CORROSION OF CONFORMITY ~ S/T
Label: Candlelight Records
Release Date: February 28, 2012
Corrosion of enormity, the triumvirate returns… The absence of Pepper Keenan didn’t stop Corrosion Of Conformity from recording and releasing their eighth album, the self-titled Corrosion Of Conformity. Keenan, who is currently guitarist in the heavy metal band Down, hasn’t left the band but he has been absent during the entire recording of the new album. He joined Corrosion Of Conformity in 1989 and this is their first release since then without his guitar and vocal work. This leaves them with the same lineup they had for 1985’s Animosity with Woody Weatherman (lead vocals, lead guitar), Mike Dean (bass, vocals) and Reed Mullin (drums, percussion). Corrosion Of Conformity is the first release from the Raleigh, North Carolina trio since 2005’s In The Arms Of God. The band started out as a hardcore punk group and you can still hear many strong punk influences in their music today. Corrosion Of Conformity marks a milestone for the band as they celebrate thirty incredible years together.
The album kicks off sludgy and doomy with “Psychic Vampire.” It quickly turns up the heat showing a little punk speed and it utilizes tempo changes effectively throughout the track. They use this to perfection and you will notice it a lot on this album. Dean’s vocals are rough and edgy and work perfectly with both tempo speeds. “Psychic Vampire” may sound like a strange name to you so I’ll give you an explanation. A psychic vampire is a person who is negative by nature, they are human succubi that suck the energy and will out of everyone they are near.
“River Of Stone” starts out quite a bit heavier than the previous track. Dean’s vocals aren’t as deep, but they are near perfect again. This song features some killer riffs that sound like they could have been on Deliverance. The lyrical content is excellent and there is even some badass solo work. This is definitely one of the standout tracks on the album.
“Leeches” is the shortest track (barely) at just over three minutes. It starts out at a frenetic hardcore punkish pace and sounds like it would have fit in perfectly on Animosity. “Rat City” is the other short hardcore track at also just over two minutes long and it follows along the same style although it’s a little heavier than “Leeches” and features some killer melodic guitar.

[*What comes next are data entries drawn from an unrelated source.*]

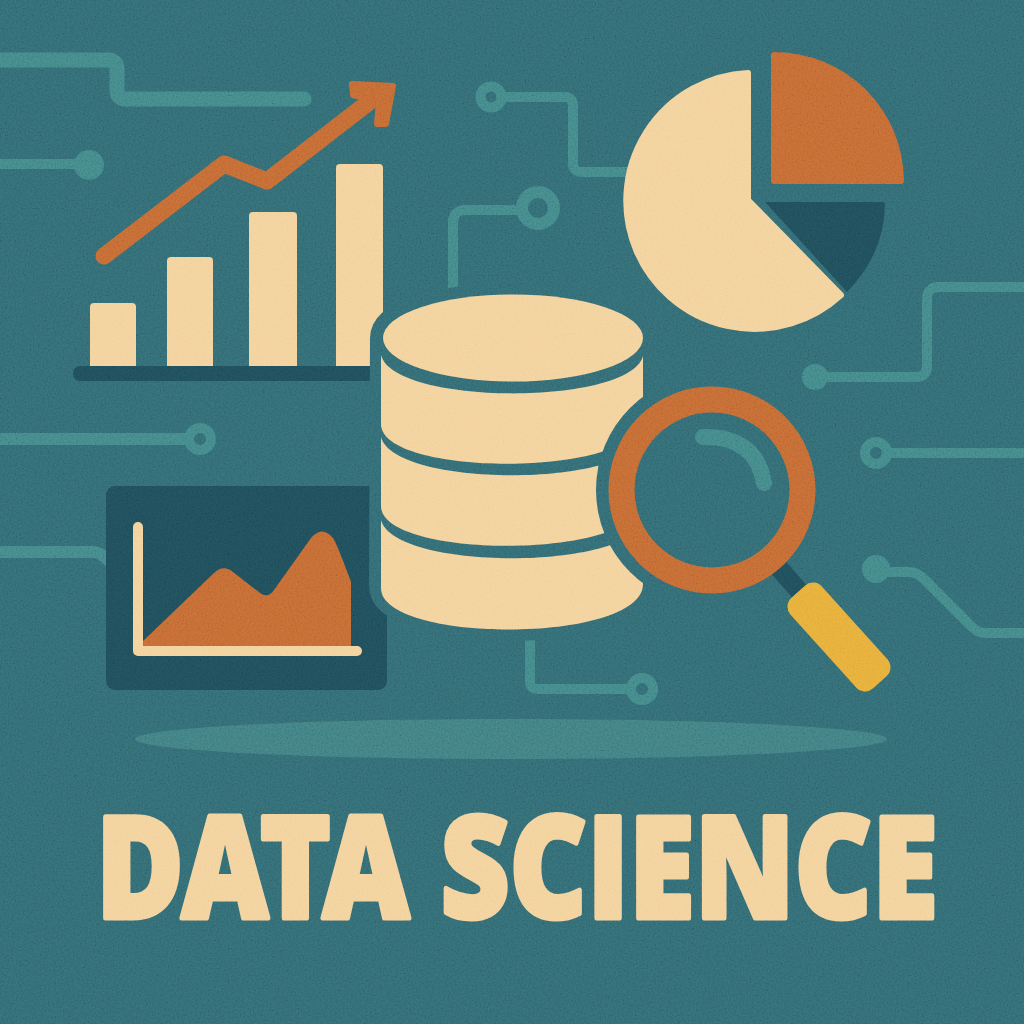
<!DOCTYPE html>
<html lang="en">
<head>
<meta charset="utf-8">
<title>Data Science</title>
<style>
:root {
  --teal: #336b74;
  --circuit: #438788;
  --shadow: #417f82;
  --navy: #204e5b;
  --cream: #f3d29c;
  --orange: #c46a34;
  --yellow: #e7ae3b;
}
* { margin: 0; padding: 0; box-sizing: border-box; }
html, body { width: 1024px; height: 1024px; overflow: hidden; background: var(--teal); }
.poster { display: block; width: 1024px; height: 1024px; }
.background { fill: var(--teal); }
.circuit { fill: none; stroke: var(--circuit); stroke-width: 10; stroke-linecap: round; stroke-linejoin: round; }
.circuit .wide { stroke-width: 15; }
.circuit .node { fill: var(--circuit); stroke: none; }
.circuit .ring { fill: var(--teal); }
.cream { fill: var(--cream); }
.orange { fill: var(--orange); }
.navy { fill: var(--navy); }
.yellow { fill: var(--yellow); }
.shadow { fill: var(--shadow); }
.soft { stroke-width: 6; stroke-linejoin: round; }
.soft.cream { stroke: var(--cream); }
.soft.orange { stroke: var(--orange); }
.trend { fill: none; stroke: var(--orange); stroke-width: 17; stroke-linecap: round; stroke-linejoin: round; }
.axis { fill: none; stroke: var(--cream); stroke-width: 10; stroke-linecap: round; stroke-linejoin: round; }
.gap { fill: var(--teal); stroke: var(--teal); stroke-width: 24; }
.lens { fill: var(--teal); stroke: var(--orange); stroke-width: 26; }
.glint { fill: none; stroke: var(--circuit); stroke-width: 16; stroke-linecap: round; }
.neck { stroke: var(--navy); stroke-width: 19; }
.title {
  font-family: "Open Sans", "Noto Sans", sans-serif;
  font-size: 142px; font-weight: 800; font-stretch: 75%;
  fill: var(--cream); stroke: var(--cream); stroke-width: 5; stroke-linejoin: round;
}
.grain { filter: url(#paper-grain); opacity: .13; mix-blend-mode: overlay; }
</style>
</head>
<body>
<main>
<svg class="poster" viewBox="0 0 1024 1024" aria-label="Data Science poster">
  <defs>
    <filter id="paper-grain" x="0" y="0" width="100%" height="100%">
      <feTurbulence type="fractalNoise" baseFrequency=".6" numOctaves="2" seed="4"/>
      <feColorMatrix values="1.5 0 0 0 -.25  1.5 0 0 0 -.25  1.5 0 0 0 -.25  0 0 0 0 1"/>
    </filter>
  </defs>

  <rect class="background" width="1024" height="1024"/>

  <g class="circuit">
    <path class="wide" d="M-10 60H108Q117 60 117 69V90Q117 99 126 99H304"/>
    <path d="M-10 164H90"/>
    <circle class="node" cx="89" cy="165" r="15"/>
    <path d="M491 97H564Q573 97 573 106V163Q573 172 582 172H640"/>
    <circle class="ring" cx="491" cy="97" r="10.5"/>
    <path d="M538 210H466Q453 210 453 223V310"/>
    <circle class="ring" cx="538" cy="208" r="16" stroke-width="12"/>
    <path d="M815 377H916Q927 377 927 366V299Q927 287 939 287H1034"/>
    <circle class="node" cx="815" cy="377" r="13"/>
    <path d="M876 453H1034"/>
    <circle class="ring" cx="876" cy="453" r="11"/>
    <path d="M876 572H909Q917 572 924 579L972 627Q978 633 986 633H1034"/>
    <circle class="node" cx="876" cy="569" r="14"/>
    <path d="M-10 439H200" stroke-width="12"/>
    <circle class="ring" cx="200" cy="439" r="11"/>
    <path d="M-10 552H94Q100 552 110 562" stroke-width="12"/>
    <path d="M530 620V681Q530 689 538 689H642"/>
    <circle class="ring" cx="642" cy="689" r="11"/>
  </g>

  <ellipse class="shadow" cx="511" cy="739" rx="376" ry="20"/>

  <g id="bar-chart">
    <g class="cream">
      <rect x="90" y="303" width="46" height="70" rx="4"/>
      <rect x="167" y="257" width="46" height="115" rx="4"/>
      <rect x="249" y="212" width="48" height="160" rx="4"/>
      <rect x="336" y="164" width="47" height="208" rx="4"/>
    </g>
    <rect class="navy" x="73" y="366" width="320" height="15" rx="7"/>
    <path class="trend" d="M104 256L224 164L267 181L373 99"/>
    <path class="orange soft" d="M352 84L393 86L386 124L377 124L379 102L353 95Z"/>
  </g>

  <g id="pie-chart">
    <path class="cream soft" d="M748 73V200L841 295A128 128 0 1 1 748 73Z"/>
    <path class="navy" d="M765 202H882Q885 202 885 205Q884 254 847 292Z"/>
    <path class="orange soft" d="M774 55Q827 56 864 92Q900 129 901 181H774Z"/>
  </g>

  <g id="area-chart">
    <rect class="navy" x="106" y="486" width="281" height="204" rx="9"/>
    <path class="orange" d="M143 641L214 573Q223 564 233 572L260 593Q268 599 274 590L311 538Q322 525 333 538Q337 544 351 582V648H143Z"/>
    <path class="axis" d="M138 527V651H357"/>
  </g>

  <g id="database">
    <path class="gap" d="M382 338C382 281 643 281 643 338V586C643 643 381 643 381 586Z"/>
    <g class="cream">
      <ellipse cx="513" cy="338" rx="130" ry="43.5"/>
      <path d="M381 355C394 406 630 406 643 356V418C643 478 381 478 381 424Z"/>
      <path d="M381 437C394 488 630 488 643 437V500C643 560 381 560 381 506Z"/>
      <path d="M381 520C394 571 630 571 643 520V584C643 644 381 644 381 588Z"/>
    </g>
  </g>

  <g id="magnifier">
    <circle class="background" cx="712" cy="490" r="116"/>
    <path class="neck" d="M772 560L806 599"/>
    <circle class="lens" cx="712" cy="490" r="90.5"/>
    <path class="glint" d="M703 437Q756 436 764 483"/>
    <rect class="yellow" x="-61" y="-21" width="122" height="42" rx="12" transform="translate(839 637) rotate(48)"/>
  </g>

  <text class="title" x="96" y="918" textLength="842" lengthAdjust="spacingAndGlyphs">DATA SCIENCE</text>

  <rect class="grain" width="1024" height="1024"/>
</svg>
</main>
</body>
</html>
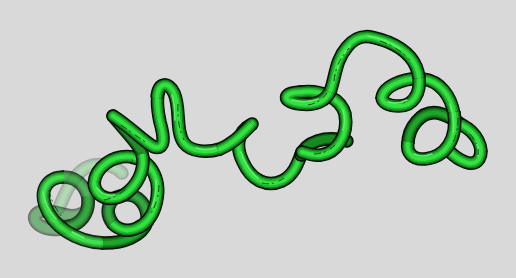
<!DOCTYPE html>
<html lang="en">
<head>
<meta charset="utf-8">
<title>Coiled green tube</title>
<style>
:root{--ground:#d9d9d9;--edge:#041006;--shade:#12801a;--green:#20b72c;--light:#35e043;--gleam:#62f06c;--deep:#0a5a12}
html,body{margin:0;height:100%;overflow:hidden;background:var(--ground)}
svg{display:block;width:516px;height:278px}
use{fill:none;stroke-linejoin:round}
.edge{stroke:var(--edge);stroke-width:13.5}
.shade{stroke:var(--shade);stroke-width:10.5}
.green{stroke:var(--green);stroke-width:7.5}
.light{stroke:var(--light);stroke-width:4}
.dark .shade{stroke:var(--deep)}
.dark .green{stroke:#168a20}
.dark .light{stroke:#1fa52b}
.tip use{stroke-linecap:round}
.glints{fill:none;stroke:var(--gleam);stroke-width:1.6;stroke-linecap:round}
.creases{fill:none;stroke:#0b4d12;stroke-width:1;stroke-dasharray:7 3 2 5}
.haze{opacity:.24}
.mist{opacity:.5}
</style>
</head>
<body>
<svg viewBox="0 0 516 278" role="img" aria-label="Green tube winding through several coils, fading at the left end">
<defs>
<path id="far-tail" d="M122 173C112 163 92 161 80 172C69 183 64 196 59 208"/>
<path id="far-coil" d="M88 196C90 220 72 232 50 229C31 226 30 211 45 211C60 211 70 220 83 213"/>
<path id="left-back" d="M62 177C80 176 92 193 87 210C83 222 73 227 62 227"/>
<path id="left-front" d="M64 177C47 177 40 190 45 205C52 226 76 242 103 243"/>
<path id="base" d="M101 243C124 244 142 236 147 222"/>
<path id="inner-back" d="M147 224C149 205 138 193 123 195C108 198 104 212 113 224"/>
<path id="inner-front" d="M112 223C126 238 148 228 155 207C163 181 152 160 131 157"/>
<path id="ring-back" d="M133 157C112 154 95 168 94 184"/>
<path id="ring-front" d="M94 182C95 201 116 203 129 191C141 180 145 165 142 154"/>
<path id="ring-link" d="M143 158C142 147 128 134 113 116"/>
<path id="peak-left" d="M113 116C128 125 144 142 154 147C166 150 164 136 160 122C157 108 156 96 160 88"/>
<path id="peak-right" d="M157 98C158 82 168 81 174 93C181 108 175 131 184 143C191 152 207 153 220 149"/>
<path id="bridge" d="M218 150C233 144 241 135 252 124"/>
<path id="valley" d="M252 124C236 132 236 148 243 162C252 182 268 187 282 181C294 175 298 163 302 152"/>
<path id="mid-back" d="M301 155C306 142 325 135 347 141"/>
<path id="mid-ring" d="M300 92C322 89 341 99 345 114C349 136 336 153 321 155C313 156 308 154 302 152"/>
<path id="mid-hook" d="M303 92C281 92 282 102 300 104C316 106 327 101 331 89"/>
<path id="arch" d="M330 92C336 76 335 61 347 47C359 32 371 36 388 42C405 49 417 60 419 78"/>
<path id="arch-down" d="M419 76C421 94 413 106 399 106C389 106 382 103 382 97"/>
<path id="right-over" d="M382 99C382 87 403 77 423 79C440 81 451 96 454 114"/>
<path id="right-down" d="M454 112C458 140 445 157 425 159C412 160 406 152 408 142"/>
<path id="end-back" d="M408 144C408 128 421 110 438 113C449 115 456 121 465 127"/>
<path id="end-ring" d="M462 125C476 132 485 148 479 159C473 168 459 161 449 151"/>
</defs>
<rect width="516" height="278" fill="#d9d9d9"/>

<g class="haze tip"><use href="#far-tail" class="edge"/><use href="#far-tail" class="shade"/><use href="#far-tail" class="green"/><use href="#far-tail" class="light"/></g>
<g class="mist dark"><use href="#far-coil" class="edge"/><use href="#far-coil" class="shade"/><use href="#far-coil" class="green"/></g>
<g class="dark" opacity=".72"><use href="#left-back" class="edge"/><use href="#left-back" class="shade"/><use href="#left-back" class="green"/><use href="#left-back" class="light"/></g>
<g class="dark" opacity=".9"><use href="#inner-back" class="edge"/><use href="#inner-back" class="shade"/><use href="#inner-back" class="green"/><use href="#inner-back" class="light"/></g>
<g class="dark"><use href="#base" class="edge"/><use href="#base" class="shade"/><use href="#base" class="green"/><use href="#base" class="light"/></g>
<g opacity=".92"><use href="#left-front" class="edge"/><use href="#left-front" class="shade"/><use href="#left-front" class="green"/><use href="#left-front" class="light"/></g>
<g><use href="#inner-front" class="edge"/><use href="#inner-front" class="shade"/><use href="#inner-front" class="green"/><use href="#inner-front" class="light"/></g>
<g><use href="#ring-back" class="edge"/><use href="#ring-back" class="shade"/><use href="#ring-back" class="green"/><use href="#ring-back" class="light"/></g>
<g class="dark tip" opacity=".95"><use href="#ring-link" class="edge"/><use href="#ring-link" class="shade"/><use href="#ring-link" class="green"/></g>
<g><use href="#ring-front" class="edge"/><use href="#ring-front" class="shade"/><use href="#ring-front" class="green"/><use href="#ring-front" class="light"/></g>
<g class="tip"><use href="#peak-left" class="edge"/><use href="#peak-left" class="shade"/><use href="#peak-left" class="green"/><use href="#peak-left" class="light"/></g>
<g><use href="#peak-right" class="edge"/><use href="#peak-right" class="shade"/><use href="#peak-right" class="green"/><use href="#peak-right" class="light"/></g>
<g class="tip"><use href="#valley" class="edge"/><use href="#valley" class="shade"/><use href="#valley" class="green"/><use href="#valley" class="light"/></g>
<g><use href="#bridge" class="edge"/><use href="#bridge" class="shade"/><use href="#bridge" class="green"/><use href="#bridge" class="light"/></g>
<g class="dark tip"><use href="#mid-back" class="edge"/><use href="#mid-back" class="shade"/><use href="#mid-back" class="green"/></g>
<g class="tip"><use href="#mid-ring" class="edge"/><use href="#mid-ring" class="shade"/><use href="#mid-ring" class="green"/><use href="#mid-ring" class="light"/></g>
<g><use href="#mid-hook" class="edge"/><use href="#mid-hook" class="shade"/><use href="#mid-hook" class="green"/><use href="#mid-hook" class="light"/></g>
<g class="dark"><use href="#end-back" class="edge"/><use href="#end-back" class="shade"/><use href="#end-back" class="green"/><use href="#end-back" class="light"/></g>
<g class="tip"><use href="#end-ring" class="edge"/><use href="#end-ring" class="shade"/><use href="#end-ring" class="green"/><use href="#end-ring" class="light"/></g>
<g><use href="#right-over" class="edge"/><use href="#right-over" class="shade"/><use href="#right-over" class="green"/><use href="#right-over" class="light"/></g>
<g><use href="#right-down" class="edge"/><use href="#right-down" class="shade"/><use href="#right-down" class="green"/><use href="#right-down" class="light"/></g>
<g><use href="#arch-down" class="edge"/><use href="#arch-down" class="shade"/><use href="#arch-down" class="green"/><use href="#arch-down" class="light"/></g>
<g><use href="#arch" class="edge"/><use href="#arch" class="shade"/><use href="#arch" class="green"/><use href="#arch" class="light"/></g>

<g class="glints">
<path d="M43 192Q45 207 56 219M72 232L84 238M97 188Q103 197 115 195M156 180Q157 193 152 207M172 95Q175 105 175 120M196 148Q206 151 216 148M241 152Q247 170 258 178M337 70Q341 55 350 46M368 36Q386 39 400 49M343 110Q346 120 343 130M450 104Q455 118 453 132M414 154Q422 158 432 154M476 142Q480 150 478 156M292 100Q306 104 318 99M388 102Q398 105 407 100"/>
</g>
<g class="creases">
<path d="M49 190Q52 206 66 222M104 200Q116 198 127 188M159 185Q159 200 151 213M121 125L148 144M178 104Q177 126 184 140M262 183Q273 186 284 178M334 81Q336 62 349 48M380 41Q398 47 410 60M308 105Q320 103 327 93M458 118Q458 134 452 144M410 93Q408 101 402 104M470 134Q480 146 478 155M314 154Q326 154 335 145"/>
</g>
</svg>
</body>
</html>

The doomiest song on the album is an instrumental piece, “El Lamento De Las Cabras.” It has no drums but plenty of excellent guitar work with some southern rock qualities and even a little grunge.
The sludgy “Your Tomorrow” picks up the pace again with a political rant against the government. Corrosion Of Conformity previewed it in 2010 on a Southern Lord 7″, however, the new version is much more intense.
“The Doom” starts out sludgy and slow but soon gallops ahead to another hardcore speed before slowing down again. Dean’s vocals are once again spot on and at times it even sounds like this could have been a Black Sabbath cover.
“The Moneychangers” starts out at breakneck speed, another one of the punk songs that keeps the tempo up for the majority of the song although when it does slow down towards the end it comes back heavier and adds some excellent guitar work.
“Come Not Here” starts out doomy and grungy with a slight Alice In Chains feel to it. The vocals are awesome and it’s another one of the standout tracks. “What We Become” picks things up again with speedy thrash, nice solo work and a message for sellouts. Closing the album out is a heavy, perhaps even a bit bluesy piece, “Time Of Trials,” showing off some more Sabbath like influence and excellent guitar work.
Corrosion of Conformity was recorded at Dave Grohl’s Studio 606 and once again produced by John Custer. While many will be quick to juxtapose this album with Animosity, there is much more going on here. More depth and variation, that perhaps time and wisdom unearth. Or perhaps it’s knowing that you just don’t give a shit what others think at this point in your career. Corrosion of Conformity bleeds with that type of unrestrained freedom.
Overall, this album is another solid release from Corrosion Of Conformity. This is the perfect way to celebrate thirty years of plastering metal and punk together and shoving it up the ass of everyone who says the two can’t work together. This is an album the guys can be proud of, especially since it was all done without any help from Keenan. I’m giving this album a big HELL YEAH!!!